Flexibility is key
So what else should HR professionals be doing to specifically address the pension gender differential? Speak to your occupational pension advisers and look at male and female take up and contribution rates under your current plan(s). Women and many younger employees want a more flexible pension model that is designed around their specific needs and work patterns, rather than a traditional, male, linear pay progression, savings and investment model. Increasingly people will take time out from work and stop and start contributions frequently throughout their lives.
The PPI suggests pension schemes should offer alternative investment options which are better suited to this type of employment and pay pattern , for example by allowing a portion of a woman's pension fund to be set aside in an accessible short-term investment; or by ensuring more default funds are invested in alternative assets, which are likely to provide stable long-term returns.
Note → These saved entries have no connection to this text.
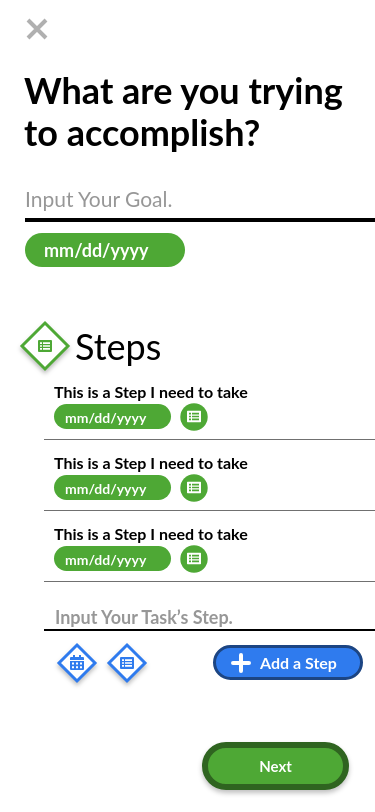
<!DOCTYPE html>
<html lang="en">
<head>
<meta charset="utf-8">
<title>New goal</title>
<style>
:root {
  --green: #4ea835;
  --green-dark: #2f6420;
  --blue: #2f7bee;
  --blue-dark: #1c4583;
  --ink: #000;
  --muted: #979797;
  --close: #b0b0b0;
  --rule: #707070;
}
* { box-sizing: border-box; margin: 0; padding: 0; }
body {
  width: 375px; height: 812px; overflow: hidden;
  background: #fff; color: var(--ink);
  font-family: Lato, "Open Sans", sans-serif;
  white-space: nowrap;
}
a { color: inherit; text-decoration: none; }
svg { display: block; flex: none; }
.screen { display: flex; flex-direction: column; height: 812px; overflow: hidden; }
.close { width: 22px; height: 22px; margin: 18px 0 0 26px; }
h1 { margin: 29px 0 0 24px; font-size: 36px; line-height: 42px; font-weight: 700; }

.goal { margin: 33px 0 0 25px; }
.goal-input {
  height: 35.5px; border-bottom: 4px solid var(--ink);
  font-size: 21px; line-height: 25px; color: var(--muted);
}
.date {
  display: flex; align-items: center;
  background: var(--green); color: #fff; font-weight: 700;
}
.goal .date { width: 160px; height: 34px; margin-top: 11.5px; padding-left: 19px; border-radius: 17px; font-size: 18px; }

.steps-head { display: flex; align-items: center; height: 60px; margin: 49px 0 0 15px; }
h2 { font-size: 36px; line-height: 44px; font-weight: 400; }
.shadowed { filter: drop-shadow(0 3px 2px rgba(0, 0, 0, .25)); }

.steps { list-style: none; margin-left: 44px; }
.step { height: 71px; padding: 5px 0 0 10px; border-bottom: 1px solid var(--rule); }
.step:first-child { height: 64px; padding-top: 6px; }
.step h3 { font-size: 16px; line-height: 20px; font-weight: 700; }
.step:not(:first-child) h3 { margin-top: 8px; }
.step-meta { display: flex; align-items: center; gap: 9px; height: 27px; margin-top: 1px; }
.step .date { width: 117px; height: 25px; padding: 1px 0 0 11px; border-radius: 13px; font-size: 14px; }

.step-input {
  height: 48.5px; margin-left: 44px; padding: 23px 0 0 11px;
  border-bottom: 2px solid var(--ink);
  font-size: 18px; line-height: 24px; font-weight: 700; color: var(--muted);
}
.step-tools { display: flex; align-items: center; height: 50px; margin: 7px 12px 0 52px; }
.step-tools .add { margin-left: auto; }
.add {
  display: flex; align-items: center; gap: 9px;
  width: 150px; height: 35px; padding-left: 15px;
  border: 3px solid var(--blue-dark); border-radius: 18px;
  background: var(--blue); color: #fff; font-size: 16px; font-weight: 700;
}
.next {
  display: flex; align-items: center; justify-content: center;
  width: 147px; height: 48px; margin: 54px 0 0 202px;
  border: 6px solid var(--green-dark); border-radius: 24px;
  background: var(--green); color: #fff; font-size: 15px; font-weight: 700;
  box-shadow: 0 3px 5px rgba(0, 0, 0, .25);
}
</style>
</head>
<body>
<svg width="0" height="0" style="position:absolute" aria-hidden="true">
  <defs>
    <symbol id="list" viewBox="0 0 14 12">
      <path fill="currentColor" fill-rule="evenodd" d="M1 0H13Q14 0 14 1V11Q14 12 13 12H1Q0 12 0 11V1Q0 0 1 0ZM2 2.3V3.9H4V2.3ZM5 2.3V3.9H12V2.3ZM2 5.2V6.8H4V5.2ZM5 5.2V6.8H12V5.2ZM2 8.1V9.7H4V8.1ZM5 8.1V9.7H12V8.1Z"/>
    </symbol>
    <symbol id="calendar" viewBox="0 0 14 15">
      <path fill="currentColor" fill-rule="evenodd" d="M3 0H5V2H9V0H11V2H13Q14 2 14 3V5H0V3Q0 2 1 2H3ZM0 6H14V14Q14 15 13 15H1Q0 15 0 14ZM2 7.5V9.5H4V7.5ZM6 7.5V9.5H8V7.5ZM10 7.5V9.5H12V7.5ZM2 11.2V13.2H4V11.2ZM6 11.2V13.2H8V11.2ZM10 11.2V13.2H12V11.2Z"/>
    </symbol>
    <symbol id="list-badge" viewBox="0 0 28 28">
      <circle cx="14" cy="14" r="13.7" fill="#4ea835"/>
      <use href="#list" x="7" y="7.5" width="14" height="12" color="#fff"/>
    </symbol>
  </defs>
</svg>

<main class="screen">
  <a class="close" href="#" aria-label="Close">
    <svg width="22" height="22" viewBox="0 0 22 22"><path d="M2 2L20 20M20 2L2 20" fill="none" stroke="var(--close)" stroke-width="4"/></svg>
  </a>

  <h1>What are you trying<br>to accomplish?</h1>

  <section class="goal">
    <div class="goal-input">Input Your Goal.</div>
    <div class="date">mm/dd/yyyy</div>
  </section>

  <header class="steps-head">
    <svg class="shadowed" width="60" height="60" viewBox="0 0 60 60" color="#4ea835">
      <polygon points="30,7 53,30 30,53 7,30" fill="#fff" stroke="currentColor" stroke-width="3"/>
      <use href="#list" x="23" y="24" width="14" height="12"/>
    </svg>
    <h2>Steps</h2>
  </header>

  <ul class="steps">
    <li class="step">
      <h3>This is a Step I need to take</h3>
      <div class="step-meta">
        <span class="date">mm/dd/yyyy</span>
        <svg width="28" height="28"><use href="#list-badge"/></svg>
      </div>
    </li>
    <li class="step">
      <h3>This is a Step I need to take</h3>
      <div class="step-meta">
        <span class="date">mm/dd/yyyy</span>
        <svg width="28" height="28"><use href="#list-badge"/></svg>
      </div>
    </li>
    <li class="step">
      <h3>This is a Step I need to take</h3>
      <div class="step-meta">
        <span class="date">mm/dd/yyyy</span>
        <svg width="28" height="28"><use href="#list-badge"/></svg>
      </div>
    </li>
  </ul>

  <div class="step-input">Input Your Task’s Step.</div>

  <div class="step-tools">
    <a href="#" aria-label="Set date">
      <svg class="shadowed" width="50" height="50" viewBox="0 0 50 50" color="#2f7bee">
        <polygon points="25,7 43,25 25,43 7,25" fill="#fff" stroke="currentColor" stroke-width="3"/>
        <use href="#calendar" x="18" y="17" width="14" height="15"/>
      </svg>
    </a>
    <a href="#" aria-label="Add list">
      <svg class="shadowed" width="50" height="50" viewBox="0 0 50 50" color="#2f7bee">
        <polygon points="25,7 43,25 25,43 7,25" fill="#fff" stroke="currentColor" stroke-width="3"/>
        <use href="#list" x="18" y="19" width="14" height="12"/>
      </svg>
    </a>
    <a class="add" href="#">
      <svg width="20" height="20" viewBox="0 0 20 20"><path d="M10 2V18M2 10H18" fill="none" stroke="#fff" stroke-width="4" stroke-linecap="round"/></svg>
      Add a Step
    </a>
  </div>

  <a class="next" href="#">Next</a>
</main>
</body>
</html>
Pension projections and communications with plan members should be also based around more varied working patterns.
And just as involving more women on the selection panels for higher paid posts is a common component in employers’ gender pay action plans, so a higher representation of women and other minority groups on trustee boards and management committees in the overwhelmingly ‘grey white male’ world of pensions, could also help bring attention to the needs of these groups further up the agenda.
‘It is key that employers see women as a crucial segment of their workforce, and that the adaptations needed to help them reconcile their care responsibilities with work are not regarded as a ‘women’s problem’ but an area for action from which the workforce as a whole as well as the employer can benefit.’
This conclusion from our report on the gender employment gap in Europe applies now with particular force when we look at the UK’s gender pension gap. Government actions on the state pension should help to reduce the disparity over future years. But the development of gender pay action plans and general focus on this issue presents a major opportunity for HR to address their employees’ gendered pension and retirement disparity as well.
Any views expressed are those of the author and not necessarily those of the Institute as a whole.